Available data below:

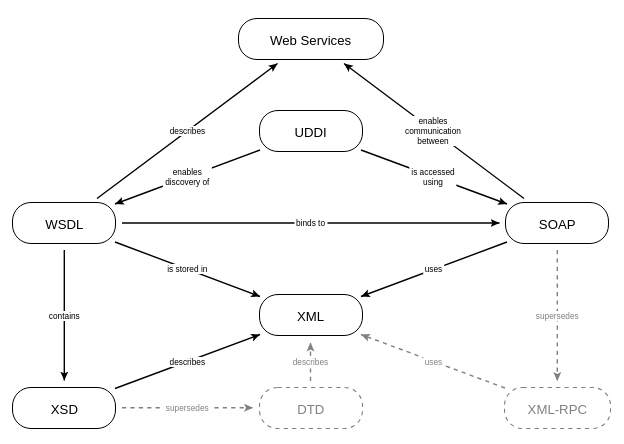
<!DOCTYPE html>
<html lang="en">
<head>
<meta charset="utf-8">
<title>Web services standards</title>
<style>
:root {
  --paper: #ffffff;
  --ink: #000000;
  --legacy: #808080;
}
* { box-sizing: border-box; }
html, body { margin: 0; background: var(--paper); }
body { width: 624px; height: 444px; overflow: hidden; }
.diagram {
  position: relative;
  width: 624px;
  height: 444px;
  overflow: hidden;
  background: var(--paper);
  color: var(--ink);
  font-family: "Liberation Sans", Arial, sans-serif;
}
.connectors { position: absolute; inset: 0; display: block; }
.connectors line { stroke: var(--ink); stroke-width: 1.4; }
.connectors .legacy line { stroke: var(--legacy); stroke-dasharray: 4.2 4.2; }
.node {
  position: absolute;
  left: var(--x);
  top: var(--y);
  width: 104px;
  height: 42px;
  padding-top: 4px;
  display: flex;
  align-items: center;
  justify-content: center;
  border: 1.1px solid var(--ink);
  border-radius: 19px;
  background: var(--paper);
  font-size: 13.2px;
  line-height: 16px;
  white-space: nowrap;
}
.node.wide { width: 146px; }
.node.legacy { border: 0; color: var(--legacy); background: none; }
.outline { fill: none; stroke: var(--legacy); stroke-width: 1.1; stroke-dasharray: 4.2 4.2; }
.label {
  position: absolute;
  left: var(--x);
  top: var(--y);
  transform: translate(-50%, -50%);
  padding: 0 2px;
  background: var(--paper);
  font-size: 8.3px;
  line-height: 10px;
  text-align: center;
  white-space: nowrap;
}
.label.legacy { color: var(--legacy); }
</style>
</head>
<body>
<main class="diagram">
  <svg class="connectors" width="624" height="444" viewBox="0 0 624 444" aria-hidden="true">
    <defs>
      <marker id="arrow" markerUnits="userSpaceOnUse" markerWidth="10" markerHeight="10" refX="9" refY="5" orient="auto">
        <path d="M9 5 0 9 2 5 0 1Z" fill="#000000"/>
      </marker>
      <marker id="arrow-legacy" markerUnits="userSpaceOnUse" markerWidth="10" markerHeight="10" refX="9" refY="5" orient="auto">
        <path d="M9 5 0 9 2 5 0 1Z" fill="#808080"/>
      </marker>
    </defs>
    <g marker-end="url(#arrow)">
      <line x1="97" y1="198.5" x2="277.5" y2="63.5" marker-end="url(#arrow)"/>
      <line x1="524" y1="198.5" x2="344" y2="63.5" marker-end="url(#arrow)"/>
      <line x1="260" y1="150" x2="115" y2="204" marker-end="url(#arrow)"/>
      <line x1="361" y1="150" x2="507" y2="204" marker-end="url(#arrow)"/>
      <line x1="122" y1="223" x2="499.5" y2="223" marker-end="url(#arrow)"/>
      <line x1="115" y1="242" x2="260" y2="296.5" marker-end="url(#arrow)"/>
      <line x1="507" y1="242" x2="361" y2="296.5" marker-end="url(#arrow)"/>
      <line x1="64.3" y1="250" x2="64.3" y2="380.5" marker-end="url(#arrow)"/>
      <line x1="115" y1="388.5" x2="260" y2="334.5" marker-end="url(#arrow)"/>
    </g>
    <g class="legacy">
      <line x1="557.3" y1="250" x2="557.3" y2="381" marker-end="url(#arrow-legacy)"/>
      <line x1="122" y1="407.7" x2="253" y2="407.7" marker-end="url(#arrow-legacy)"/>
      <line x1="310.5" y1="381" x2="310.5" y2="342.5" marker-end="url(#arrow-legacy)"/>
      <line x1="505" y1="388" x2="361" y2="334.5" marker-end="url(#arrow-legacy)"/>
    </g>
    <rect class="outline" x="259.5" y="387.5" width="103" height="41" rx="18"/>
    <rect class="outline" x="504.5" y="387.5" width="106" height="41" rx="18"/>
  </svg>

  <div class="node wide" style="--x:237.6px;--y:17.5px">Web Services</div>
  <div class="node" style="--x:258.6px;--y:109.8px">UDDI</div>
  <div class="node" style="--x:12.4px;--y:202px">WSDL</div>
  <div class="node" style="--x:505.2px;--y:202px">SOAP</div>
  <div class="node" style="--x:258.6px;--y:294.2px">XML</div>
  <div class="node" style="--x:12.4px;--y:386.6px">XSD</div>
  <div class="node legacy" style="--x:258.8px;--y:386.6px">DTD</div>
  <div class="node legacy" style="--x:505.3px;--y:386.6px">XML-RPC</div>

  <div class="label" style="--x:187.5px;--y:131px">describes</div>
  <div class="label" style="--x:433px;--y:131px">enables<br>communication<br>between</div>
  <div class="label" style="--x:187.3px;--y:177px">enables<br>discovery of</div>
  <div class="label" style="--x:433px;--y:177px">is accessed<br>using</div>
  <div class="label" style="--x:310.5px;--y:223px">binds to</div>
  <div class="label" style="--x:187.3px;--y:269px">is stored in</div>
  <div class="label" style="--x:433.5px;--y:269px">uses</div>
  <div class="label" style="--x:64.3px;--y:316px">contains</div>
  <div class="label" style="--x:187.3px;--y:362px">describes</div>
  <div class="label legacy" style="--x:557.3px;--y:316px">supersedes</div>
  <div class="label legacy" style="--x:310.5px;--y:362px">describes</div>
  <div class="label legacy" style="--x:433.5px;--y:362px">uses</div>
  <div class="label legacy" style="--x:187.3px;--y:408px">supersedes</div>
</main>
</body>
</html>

End of Available data.

• _Exercise_: Leave out the pictures and reproduce the rest of the records exactly.

• _Response box_:
<!DOCTYPE html>
<html lang="en">
<head>
<meta charset="utf-8">
<title>Web services standards</title>
<style>
:root {
  --paper: #ffffff;
  --ink: #000000;
  --legacy: #808080;
}
* { box-sizing: border-box; }
html, body { margin: 0; background: var(--paper); }
body { width: 624px; height: 444px; overflow: hidden; }
.diagram {
  position: relative;
  width: 624px;
  height: 444px;
  overflow: hidden;
  background: var(--paper);
  color: var(--ink);
  font-family: "Liberation Sans", Arial, sans-serif;
}
.connectors { position: absolute; inset: 0; display: block; }
.connectors line { stroke: var(--ink); stroke-width: 1.4; }
.connectors .legacy line { stroke: var(--legacy); stroke-dasharray: 4.2 4.2; }
.node {
  position: absolute;
  left: var(--x);
  top: var(--y);
  width: 104px;
  height: 42px;
  padding-top: 4px;
  display: flex;
  align-items: center;
  justify-content: center;
  border: 1.1px solid var(--ink);
  border-radius: 19px;
  background: var(--paper);
  font-size: 13.2px;
  line-height: 16px;
  white-space: nowrap;
}
.node.wide { width: 146px; }
.node.legacy { border: 0; color: var(--legacy); background: none; }
.outline { fill: none; stroke: var(--legacy); stroke-width: 1.1; stroke-dasharray: 4.2 4.2; }
.label {
  position: absolute;
  left: var(--x);
  top: var(--y);
  transform: translate(-50%, -50%);
  padding: 0 2px;
  background: var(--paper);
  font-size: 8.3px;
  line-height: 10px;
  text-align: center;
  white-space: nowrap;
}
.label.legacy { color: var(--legacy); }
</style>
</head>
<body>
<main class="diagram">
  <svg class="connectors" width="624" height="444" viewBox="0 0 624 444" aria-hidden="true">
    <defs>
      <marker id="arrow" markerUnits="userSpaceOnUse" markerWidth="10" markerHeight="10" refX="9" refY="5" orient="auto">
        <path d="M9 5 0 9 2 5 0 1Z" fill="#000000"/>
      </marker>
      <marker id="arrow-legacy" markerUnits="userSpaceOnUse" markerWidth="10" markerHeight="10" refX="9" refY="5" orient="auto">
        <path d="M9 5 0 9 2 5 0 1Z" fill="#808080"/>
      </marker>
    </defs>
    <g marker-end="url(#arrow)">
      <line x1="97" y1="198.5" x2="277.5" y2="63.5" marker-end="url(#arrow)"/>
      <line x1="524" y1="198.5" x2="344" y2="63.5" marker-end="url(#arrow)"/>
      <line x1="260" y1="150" x2="115" y2="204" marker-end="url(#arrow)"/>
      <line x1="361" y1="150" x2="507" y2="204" marker-end="url(#arrow)"/>
      <line x1="122" y1="223" x2="499.5" y2="223" marker-end="url(#arrow)"/>
      <line x1="115" y1="242" x2="260" y2="296.5" marker-end="url(#arrow)"/>
      <line x1="507" y1="242" x2="361" y2="296.5" marker-end="url(#arrow)"/>
      <line x1="64.3" y1="250" x2="64.3" y2="380.5" marker-end="url(#arrow)"/>
      <line x1="115" y1="388.5" x2="260" y2="334.5" marker-end="url(#arrow)"/>
    </g>
    <g class="legacy">
      <line x1="557.3" y1="250" x2="557.3" y2="381" marker-end="url(#arrow-legacy)"/>
      <line x1="122" y1="407.7" x2="253" y2="407.7" marker-end="url(#arrow-legacy)"/>
      <line x1="310.5" y1="381" x2="310.5" y2="342.5" marker-end="url(#arrow-legacy)"/>
      <line x1="505" y1="388" x2="361" y2="334.5" marker-end="url(#arrow-legacy)"/>
    </g>
    <rect class="outline" x="259.5" y="387.5" width="103" height="41" rx="18"/>
    <rect class="outline" x="504.5" y="387.5" width="106" height="41" rx="18"/>
  </svg>

  <div class="node wide" style="--x:237.6px;--y:17.5px">Web Services</div>
  <div class="node" style="--x:258.6px;--y:109.8px">UDDI</div>
  <div class="node" style="--x:12.4px;--y:202px">WSDL</div>
  <div class="node" style="--x:505.2px;--y:202px">SOAP</div>
  <div class="node" style="--x:258.6px;--y:294.2px">XML</div>
  <div class="node" style="--x:12.4px;--y:386.6px">XSD</div>
  <div class="node legacy" style="--x:258.8px;--y:386.6px">DTD</div>
  <div class="node legacy" style="--x:505.3px;--y:386.6px">XML-RPC</div>

  <div class="label" style="--x:187.5px;--y:131px">describes</div>
  <div class="label" style="--x:433px;--y:131px">enables<br>communication<br>between</div>
  <div class="label" style="--x:187.3px;--y:177px">enables<br>discovery of</div>
  <div class="label" style="--x:433px;--y:177px">is accessed<br>using</div>
  <div class="label" style="--x:310.5px;--y:223px">binds to</div>
  <div class="label" style="--x:187.3px;--y:269px">is stored in</div>
  <div class="label" style="--x:433.5px;--y:269px">uses</div>
  <div class="label" style="--x:64.3px;--y:316px">contains</div>
  <div class="label" style="--x:187.3px;--y:362px">describes</div>
  <div class="label legacy" style="--x:557.3px;--y:316px">supersedes</div>
  <div class="label legacy" style="--x:310.5px;--y:362px">describes</div>
  <div class="label legacy" style="--x:433.5px;--y:362px">uses</div>
  <div class="label legacy" style="--x:187.3px;--y:408px">supersedes</div>
</main>
</body>
</html>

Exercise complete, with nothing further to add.